(Document images with source code)
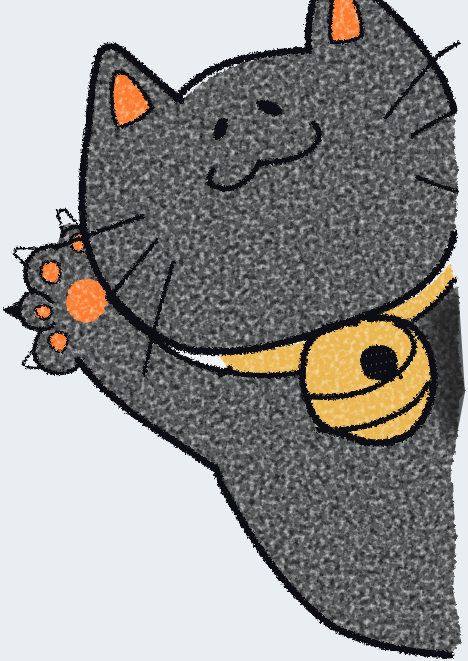
<!DOCTYPE html>
<html lang="en">
<head>
<meta charset="utf-8">
<title>Waving cat</title>
<style>
:root {
  --paper: #e8eef2;
  --fur: #58595b;
  --ink: #111112;
  --orange: #fb7b30;
  --gold: #e9b651;
  --gap: #f1f4f6;
}
html, body { margin: 0; height: 100%; overflow: hidden; background: var(--paper); }
.canvas { display: block; width: 468px; height: 661px; background: var(--paper); }
.fur { fill: var(--fur); }
.orange { fill: var(--orange); }
.gold { fill: var(--gold); }
.gap { fill: var(--gap); }
.ink { fill: var(--ink); }
.line { fill: none; stroke: var(--ink); stroke-width: 7; stroke-linecap: round; stroke-linejoin: round; }
.mid { stroke-width: 5.5; }
.thin { stroke-width: 4; }
.claw { stroke-width: 2.5; }
</style>
</head>
<body>
<svg class="canvas" viewBox="0 0 468 661" role="img" aria-label="Crayon drawing of a grey cat with a golden bell, leaning in and waving a paw">
  <defs>
    <filter id="chalk-fill" filterUnits="userSpaceOnUse" x="0" y="0" width="468" height="661" color-interpolation-filters="sRGB">
      <feTurbulence type="fractalNoise" baseFrequency="0.2" numOctaves="3" seed="8" result="noise"/>
      <feColorMatrix in="noise" type="matrix" values="0 0 0 0 1  0 0 0 0 1  0 0 0 0 1  1.5 0 0 0 -0.66" result="light"/>
      <feColorMatrix in="noise" type="matrix" values="0 0 0 0 0.1  0 0 0 0 0.1  0 0 0 0 0.1  0 2.2 0 0 -0.92" result="dark"/>
      <feDisplacementMap in="SourceGraphic" in2="noise" scale="5" xChannelSelector="R" yChannelSelector="G" result="shape"/>
      <feComposite in="light" in2="shape" operator="in" result="lightGrain"/>
      <feComposite in="dark" in2="shape" operator="in" result="darkGrain"/>
      <feMerge>
        <feMergeNode in="shape"/>
        <feMergeNode in="darkGrain"/>
        <feMergeNode in="lightGrain"/>
      </feMerge>
    </filter>
    <filter id="soft-fill" filterUnits="userSpaceOnUse" x="0" y="0" width="468" height="661" color-interpolation-filters="sRGB">
      <feTurbulence type="fractalNoise" baseFrequency="0.2" numOctaves="3" seed="4" result="noise"/>
      <feColorMatrix in="noise" type="matrix" values="0 0 0 0 1  0 0 0 0 0.95  0 0 0 0 0.85  1.4 0 0 0 -0.62" result="light"/>
      <feDisplacementMap in="SourceGraphic" in2="noise" scale="4" xChannelSelector="R" yChannelSelector="G" result="shape"/>
      <feComposite in="light" in2="shape" operator="in" result="grain"/>
      <feMerge>
        <feMergeNode in="shape"/>
        <feMergeNode in="grain"/>
      </feMerge>
    </filter>
    <filter id="crayon-line" filterUnits="userSpaceOnUse" x="0" y="0" width="468" height="661">
      <feTurbulence type="fractalNoise" baseFrequency="0.45" numOctaves="2" seed="3" result="noise"/>
      <feDisplacementMap in="SourceGraphic" in2="noise" scale="5" xChannelSelector="R" yChannelSelector="G"/>
    </filter>
    <filter id="blur" x="-50%" y="-20%" width="200%" height="140%">
      <feGaussianBlur stdDeviation="6"/>
    </filter>
    <clipPath id="body-clip">
      <path d="M400 290 L458 286 L465 392 L456 440 L452 470 L400 470Z"/>
    </clipPath>
  </defs>

  <g id="body">
    <g class="fur" filter="url(#chalk-fill)">
      <path d="M78 360 Q116 408 215 466 Q226 490 233 505 Q270 576 320 620 Q368 650 450 655 L462 640 L453 590 L456 540 L451 470 L457 440 L459 400 L465 392 L458 350 L459 286 L380 310 L300 350 L200 345 L110 295 L80 300Z"/>
      <path id="paw" d="M62 226 Q74 220 86 232 L112 296 L112 350 L82 364 Q66 378 46 372 Q30 362 36 343 L40 330 Q18 330 19 311 Q20 296 32 292 Q20 276 26 260 Q38 246 57 248Z"/>
    </g>
    <path clip-path="url(#body-clip)" filter="url(#blur)" fill="#1d1d1f" opacity=".75" d="M425 310 L470 285 V435 L452 436 Q432 420 438 380Z"/>
  </g>

  <g id="collar">
    <path class="gap" d="M150 336 Q190 352 224 353 L236 374 Q186 369 150 336Z"/>
    <g class="gold" filter="url(#soft-fill)">
      <path d="M218 352 Q270 352 306 341 L304 371 Q262 380 230 372Z"/>
      <path d="M376 316 Q424 298 450 264 L454 278 Q438 304 414 320Z"/>
    </g>
  </g>

  <g id="head">
    <path class="fur" filter="url(#chalk-fill)" d="M84 238 Q78 190 88 130 Q93 66 102 50 Q111 41 124 52 L181 102 Q222 56 308 51 Q306 20 315 -4 H374 Q434 50 455 110 L454 150 L458 170 L455 230 Q448 262 414 292 Q340 330 280 346 Q218 357 160 338 Q104 306 84 238Z"/>
    <g class="orange" filter="url(#soft-fill)">
      <path d="M114 78 Q118 70 128 76 Q143 88 151 108 Q138 124 118 126 Q112 104 114 78Z"/>
      <path d="M334 -3 H352 Q361 14 361 34 Q352 42 332 42 Q329 20 334 -3Z"/>
    </g>
  </g>

  <g id="paw-pads" class="orange" filter="url(#soft-fill)">
    <path d="M68 291 Q75 278 91 279 Q106 284 107 301 Q104 320 86 323 Q68 320 66 303Z"/>
    <ellipse cx="51" cy="272" rx="10" ry="11"/>
    <ellipse cx="43" cy="312" rx="8" ry="7"/>
    <ellipse cx="58" cy="341" rx="9" ry="10"/>
    <ellipse cx="78" cy="243" rx="6" ry="9"/>
  </g>

  <g id="bell">
    <path class="gold" filter="url(#soft-fill)" d="M305 352 Q318 322 362 320 Q396 314 418 330 Q436 352 432 392 Q424 430 394 441 Q366 446 340 433 Q316 430 306 402 Q300 376 305 352Z"/>
    <g filter="url(#crayon-line)">
      <path class="line" d="M356 323 Q314 322 305 352 Q298 380 309 405 Q317 431 346 435 Q376 450 404 437 Q432 420 434 378 Q433 345 414 328 Q394 314 370 319"/>
      <path class="line mid" d="M306 396 Q352 402 388 380 Q414 363 414 346 Q412 330 396 324"/>
      <path class="line mid" d="M318 430 Q360 432 388 418 Q416 408 428 384"/>
      <path class="ink" d="M360 360 Q361 347 377 345 Q393 344 397 357 Q400 372 389 379 Q372 384 363 373Z"/>
      <path class="line thin" d="M386 363 Q392 372 401 377"/>
    </g>
    <g stroke="#7d622e" stroke-width="1.5" stroke-dasharray="1 4" fill="none">
      <path d="M366 356 L392 352 M366 366 L392 361 M370 374 L388 370"/>
    </g>
  </g>

  <g id="outlines" filter="url(#crayon-line)">
    <g id="head-outline">
      <path class="line" d="M85 238 Q78 190 88 130 Q93 66 101 51 Q110 41 124 52 Q152 76 181 101 M176 99 Q202 68 242 59 Q270 52 309 50 Q306 22 315 -4"/>
      <path class="line" d="M374 -4 Q412 30 430 58 Q448 84 454 110"/>
      <path class="line" d="M84 232 Q92 274 118 302 Q152 340 190 350 Q236 356 286 342 Q350 324 396 303 Q446 276 454 234"/>
      <path class="line thin" d="M114 74 Q120 69 130 77 Q146 92 152 108 Q138 124 117 127 Q108 104 114 74Z M333 -4 Q328 20 331 42 Q352 44 362 35 Q362 14 352 -4"/>
    </g>
    <g id="face">
      <path class="ink" d="M216 123 Q221 115 227 119 Q229 127 224 136 Q218 143 214 138 Q212 130 216 123Z"/>
      <path class="ink" d="M256 101 Q266 98 277 104 Q284 109 281 115 Q274 118 265 113 Q255 108 256 101Z"/>
      <path class="line mid" d="M213 171 Q207 179 210 184 Q228 194 244 182 Q256 172 259 162 Q280 164 300 156 Q318 147 319 136 Q319 127 313 123"/>
    </g>
    <g id="whiskers" class="line thin">
      <path d="M143 216 Q92 234 54 248"/>
      <path d="M157 240 Q132 270 108 299"/>
      <path d="M173 263 Q156 318 144 374"/>
      <path d="M386 117 Q412 84 440 54 L458 43"/>
      <path d="M412 136 Q432 122 454 112"/>
      <path d="M417 177 Q436 186 457 191"/>
    </g>
    <g id="collar-outline">
      <path class="line mid" d="M156 341 Q188 366 228 372 Q266 379 302 372 M220 375 L230 368"/>
      <path class="line mid" d="M414 320 Q440 303 454 280"/>
    </g>
    <g id="body-outline">
      <path class="line thin" d="M107 297 Q130 324 160 343"/>
      <path class="line" d="M78 360 Q106 398 160 432 Q190 452 216 469 Q222 490 236 510 Q276 582 326 622 Q368 650 450 655"/>
    </g>
    <g id="paw-outline">
      <path class="line thin" d="M84 229 Q70 222 62 236 M64 246 Q40 242 28 260 Q20 278 34 292 M34 290 Q18 296 20 312 Q22 330 42 329 M41 331 Q28 350 40 366 Q54 378 74 370 L82 360"/>
      <path class="line claw" d="M63 234 L57 211 L65 210 L77 224 M30 268 L14 254 L17 248 L46 249 M22 301 L4 310 L22 320 M36 346 L23 363 L26 367 L44 369"/>
      <path class="ink" d="M4 310 L20 304 L20 318Z"/>
      <path class="line claw" d="M41 267 Q46 260 56 262 Q64 270 58 282 Q48 287 41 276Z M34 309 Q42 302 51 308 Q54 318 42 320Z M49 338 Q56 328 66 334 Q70 344 62 352 Q50 352 49 338Z M70 240 Q72 234 83 233 M71 246 Q75 254 83 252"/>
      <path class="line thin" d="M34 292 Q46 294 52 302 M41 329 Q50 330 54 324"/>
    </g>
  </g>
</svg>
</body>
</html>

◆ **What the task asks**: Each line holding the word "stroke" must be pulled from the records.

◆ **Answer to this problem**:
.line { fill: none; stroke: var(--ink); stroke-width: 7; stroke-linecap: round; stroke-linejoin: round; }
.mid { stroke-width: 5.5; }
.thin { stroke-width: 4; }
.claw { stroke-width: 2.5; }
    <g stroke="#7d622e" stroke-width="1.5" stroke-dasharray="1 4" fill="none">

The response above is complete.